I appreciate a wide variety of photography, from impressive landscapes to intense portraits, but what really strikes me are action shots.  Having the ability to capture a dramatic scene and present all the emotion and tension of the real event into one solitary image, makes for great photography.  These pictures tell a story while also sparking tons of questions that viewers are yearning to know.  Shaul Schwarz is one photographer who epitomizes this skill and was rewarded for his efforts this past week by being presented with the Overseas Press Club Robert Capa Gold Medal Award.  I’m no expert on photography, but Schwarzis one of the best photographers I’ve ever seen at capturing a moment of intense action.  His coverage of conflict situations such as the Israel-Lebanon War, violence in Haiti, and particularly the unrest following the Kenyan elections last January are breathtaking.  Not only does Schwarz dive right into dangerous environments but he is always able to capture the precise emotion of his subjects and the environment in which they are engulfed.

Check out Shaul Schwarz’s website which has all of his collections, here.

28 Apr

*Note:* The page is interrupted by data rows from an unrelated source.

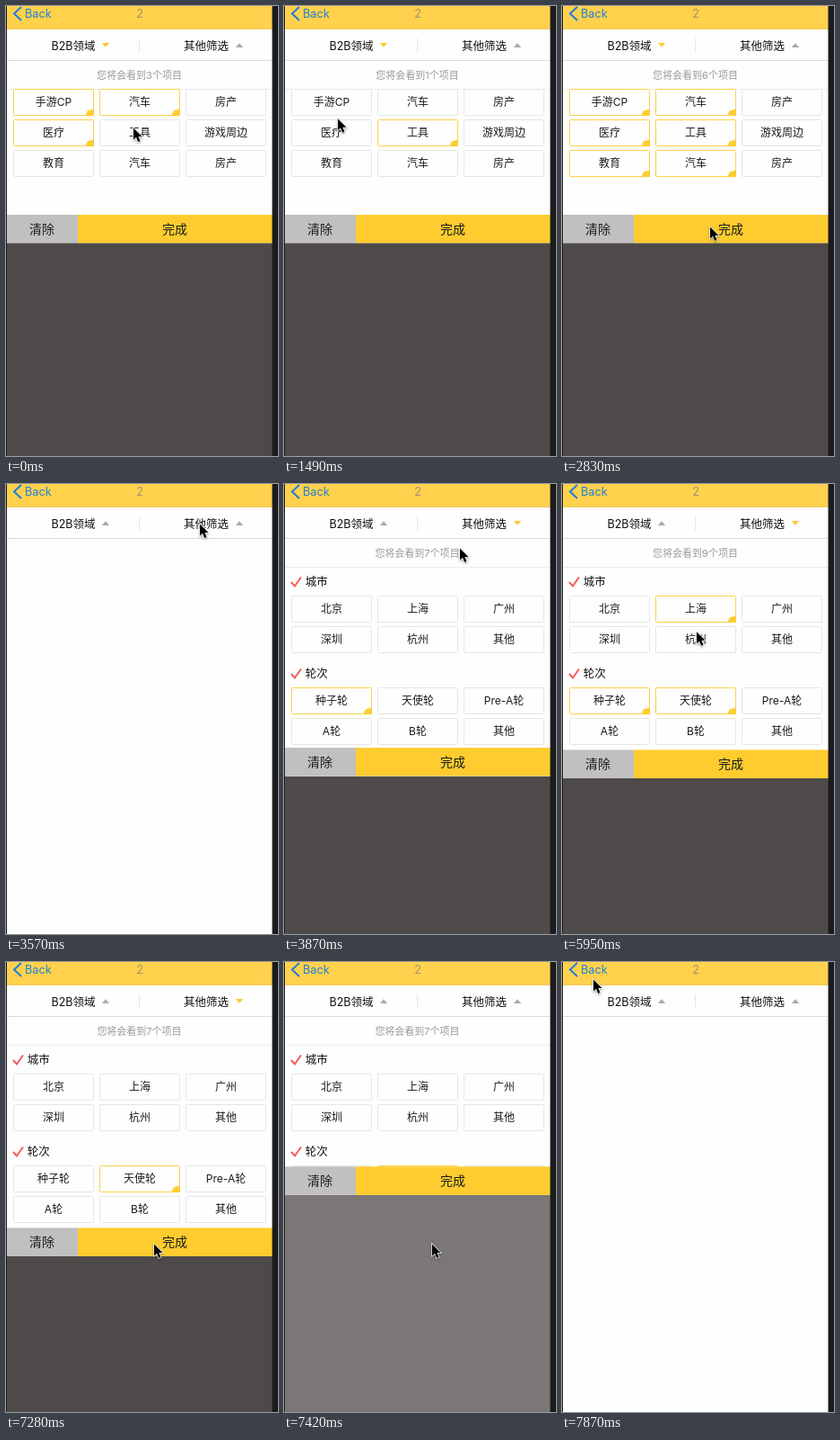
An HTML page for the animation above (8000 ms loop, 303 by 500 pixels).

```html
<!DOCTYPE html>
<html lang="zh-CN">
<head>
<meta charset="utf-8">
<title>Filter menu</title>
<style>
html, body { margin: 0; width: 100%; height: 100%; overflow: hidden; background: #fefefe; }
svg { display: block; width: 303px; height: 500px; }
text { font: 12px Inter, "Noto Sans CJK SC", "Noto Sans CJK", sans-serif; fill: #1c1c1c; text-anchor: middle; }
.tab { font-size: 12.5px; fill: #111; }
.nav { font-size: 12.7px; }
.bar { font-size: 14px; }
.count { font-size: 11px; fill: #999; }
.start { text-anchor: start; }
.chip rect { fill: #fefefe; stroke: #e6e6e6; }
.chip path { display: none; fill: #fdcd35; }
.on rect { stroke: #fcd04c; }
.on path { display: block; }
.tick { fill: none; stroke: #f45a5a; stroke-width: 2; }
</style>
</head>
<body>
<svg id="stage" viewBox="0 0 303 500"></svg>
<script>
const TICK = 148.4, LOOP = 8000, TOP = 61, BAR = 31.6;
const stage = document.getElementById('stage');

// open and close are in ticks
const panels = [
  { bottom: 263.6, open: -9, close: 19.2, arrow: 111 },
  { bottom: 327, open: 24.26, close: 49.2, arrow: 260 }
];

const label = (x, y, s, cls = '') => `<text x="${x}" y="${y}" class="${cls}">${s}</text>`;

const chip = (name, x, y) => `<g class="chip" transform="translate(${x} ${y})">
  <rect x=".5" y=".5" width="89" height="29" rx="1"/>
  <path d="M81 30Q81 24 85.5 23.5Q88.5 23.5 90 21.5V30Z"/>
  ${label(45, 19.3, name)}</g>`;

const chips = (names, top) =>
  names.split(' ').map((n, i) => chip(n, 8 + i % 3 * 96, top + Math.floor(i / 3) * 34)).join('');

const heading = (s, y) =>
  `<path class="tick" d="M8 ${y + 1}l4 4.5 7 -10"/>${label(23.7, y + 4.7, s, 'tab start')}`;

const panel = (id, body) => {
  const { bottom } = panels[id], top = bottom - BAR;
  return `
  <clipPath id="clip${id}"><rect id="mask${id}" x="1" y="${TOP}" width="296" height="0"/></clipPath>
  <g clip-path="url(#clip${id})">
    <rect x="1" y="${TOP}" width="296" height="${bottom - TOP}" fill="#fefefe"/>
    <path d="M1 92.5H297" stroke="#ececec"/>
    <text id="count${id}" class="count" x="148.5" y="81.2"></text>
    ${body}
    <g id="bar${id}">
      <rect x="1" y="${top}" width="79" height="${BAR}" fill="#c0c0c0"/>
      <rect x="80" y="${top}" width="217" height="${BAR}" fill="#fecc2f"/>
      ${label(40, top + 21, '清除', 'bar')}${label(188, top + 21, '完成', 'bar')}
    </g>
  </g>`;
};

stage.innerHTML = `
  <rect width="303" height="500" fill="#fefefe"/>
  <rect id="shade" y="${TOP}" width="303" height="439" fill="#4e4a49"/>
  ${panel(0, chips('手游CP 汽车 房产 医疗 工具 游戏周边 教育 汽车 房产', 92))}
  ${panel(1, heading('城市', 108) + chips('北京 上海 广州 深圳 杭州 其他', 124) +
    heading('轮次', 210) + chips('种子轮 天使轮 Pre-A轮 A轮 B轮 其他', 226))}
  <rect width="303" height="26" fill="#ffd14c"/>
  <path d="M1 25.5H297" stroke="#edc75c"/>
  <path d="M17 1L9 8.5L17 16" fill="none" stroke="#1a7ee0" stroke-width="2"/>
  <text class="nav start" x="21" y="12.8" style="fill:#1f7fd8">Back</text>
  <text class="nav" x="149" y="12.8" style="fill:#a39372">2</text>
  <path d="M1 60.5H297" stroke="#dcdcdc"/>
  <path d="M148.5 36V52" stroke="#e6e6e6"/>
  ${label(75, 49.2, 'B2B领域', 'tab')}${label(223, 49.2, '其他筛选', 'tab')}
  <path id="arrow0"/><path id="arrow1"/>
  <rect width="1" height="500" fill="#1c1c1e"/>
  <rect x="296.5" width="6.5" height="500" fill="#1a1b1d"/>
  <path id="cursor" d="M0 .5V13.5L3 10.8L5.2 16L7.5 15L5.4 10H9.5Z" fill="#000"
    stroke="#fff" stroke-width="1.4" paint-order="stroke" style="filter:drop-shadow(0 1px 1px #0006)"/>`;

const $ = id => document.getElementById(id);
const chipNodes = [...stage.querySelectorAll('.chip')];
const preset = [0, 1, 3, 15];

// Where the pointer rests on a chip
function spot(c) {
  const col = c % 3, row = Math.floor(c / 3);
  return c < 9
    ? [60 + 82 * col, 101 + 34 * row]
    : [78 + 72 * col, 133 + 34 * (row - 3) + (c < 15 ? 0 : 34)];
}

// Pointer stops by tick: a chip number is a tap on it, a pair is a plain place
const tour = [
  [2, 4], [4, 1], [6, 0], [8, 3], [13, 0], [14, 1], [15, 7], [16, 6], [17, 3],
  [19, [165, 245]], [24, [216, 44]],
  [29, spot(10)], [32, 10], [36, 16], [42, 10], [46, 15],
  [49, [165, 313]], [53, [35, 19]]
];
const place = stop => Array.isArray(stop) ? stop : spot(stop);
const clamp = u => Math.min(1, Math.max(0, u));

const ease = v => {
  const u = clamp(v);
  return u < .5 ? 4 * u ** 3 : 1 - 4 * (1 - u) ** 3;
};

// Linger after each stop, then arrive a little early at the next
function pointer(k) {
  const i = tour.findIndex(([at]) => at >= k);
  if (i < 1) return place(tour.at(i)[1]);
  const [a, from] = tour[i - 1], [b, to] = tour[i];
  const leave = a + Math.min(1, (b - a) * .4), arrive = b - Math.min(.7, (b - a) * .2);
  const u = clamp((k - leave) / (arrive - leave)), end = place(to);
  return place(from).map((p, n) => p + (end[n] - p) * u);
}

function draw(k) {
  const on = new Set(preset);
  for (const [at, c] of tour) {
    if (at <= k && !Array.isArray(c)) on.has(c) ? on.delete(c) : on.add(c);
  }
  chipNodes.forEach((n, i) => n.classList.toggle('on', on.has(i)));

  let shade = 0;
  panels.forEach((p, i) => {
    const shown = ease((k - p.open) / 2) - ease((k - p.close) / 2);
    const active = k > p.open && k < p.close, height = p.bottom - TOP;
    const total = [...on].filter(c => i || c < 9).length;
    shade = Math.max(shade, shown);
    $('mask' + i).setAttribute('height', height * shown);
    $('bar' + i).setAttribute('transform', `translate(0 ${height * (shown - 1)})`);
    $('count' + i).textContent = `您将会看到${total}个项目`;
    $('arrow' + i).setAttribute('d', `M${p.arrow - 4.2} ${active ? 41 : 46}h8.4l-4.2 ${active ? 4.8 : -4.8}z`);
    $('arrow' + i).setAttribute('fill', active ? '#fdc92f' : '#a9a9a9');
  });
  $('shade').setAttribute('opacity', shade);
  $('cursor').setAttribute('transform', `translate(${pointer(k)})`);
}

// The screen updates in even ticks, so each pose is held for one of them
let last = -1;
const begin = performance.now();
function frame() {
  const k = Math.floor((performance.now() - begin) % LOOP / TICK);
  if (k !== last) draw(last = k);
  requestAnimationFrame(frame);
}
frame();
</script>
</body>
</html>
```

I just discovered this site and its awesome. It’s like, which is my favorite site of all time, but consists of 22 tracks in each of the genres featured. The site is in a “jukebox” format and highlights songs picked by specialized DJs from Amsterdam. If you listen to pandora as much as I do, the songs get repetitive after awhile. 22tracks refreshes songs from each category every couple days. The site is concise and to the point, the music. I don’t know whats going on in Amsterdam but the music scene is nice. This ones for you Hummer. Everyone check it out! Hope you enjoy!


William Kentridge: A Different Kind of Modern Art

15 Apr

Felix Crying

I’ve never been much of a fan of modern art.  The paintings of Pollock and Kandinsky are vibrant and visually striking, but the most popular art of the last decade has lost much of the attraction (at least for me) of these abstract expressionist ideals.  To quote an article by Richard Lacayo from TIME Magazine, some of the most-talked-about art in the past few years has been “shiny, shrill, and brazen.”  These big, bright, over-the-top works might have a visual apeal – “Oh, that look’s pretty cool” – but they have never made me feel any deeper connection or introspection.  A diamond-crusted skull, a series of infinitely reflecting mirrors, and a thousand pieces of hanging wood evoke little emotion and, as Mr. Lacayo feels, seem to have imitated the bling of a boom time, which we have now fallen so far from. 

William Kentridge, a 54 year old white South African, provides a distinct change from this trend of modern art.  His drawings and animated films are not clean and shiny, but instead are rough and primitive.  As an animator, Kentridge adheres to the painstaking process of using charcoal to draw and then erase individual images, all on one sheet of paper rather than successive sheets, so that the smudges and faint lines survive from frame to frame.  This creates a morphing, fading affect rather than the smooth movement of normal animation.  Through this rough animation, which is often accompanied by classical music, Kentridge evokes serious emotion by dealing with political and social issues.  As a South African growing up during apartheid he’s not short on material.  Kentridge’s work often emphasizes the duality of man that was so obvious in this brutal society, as well as focusing on time and change as a major theme.  While not the most attractive works of art, Kentridge’s drawings are appealing for their ragged look and concentration on society, man, and emotions which elicits the viewers own feelings and opinions  – qualities that so much of today’s modern art lacks.

Continue reading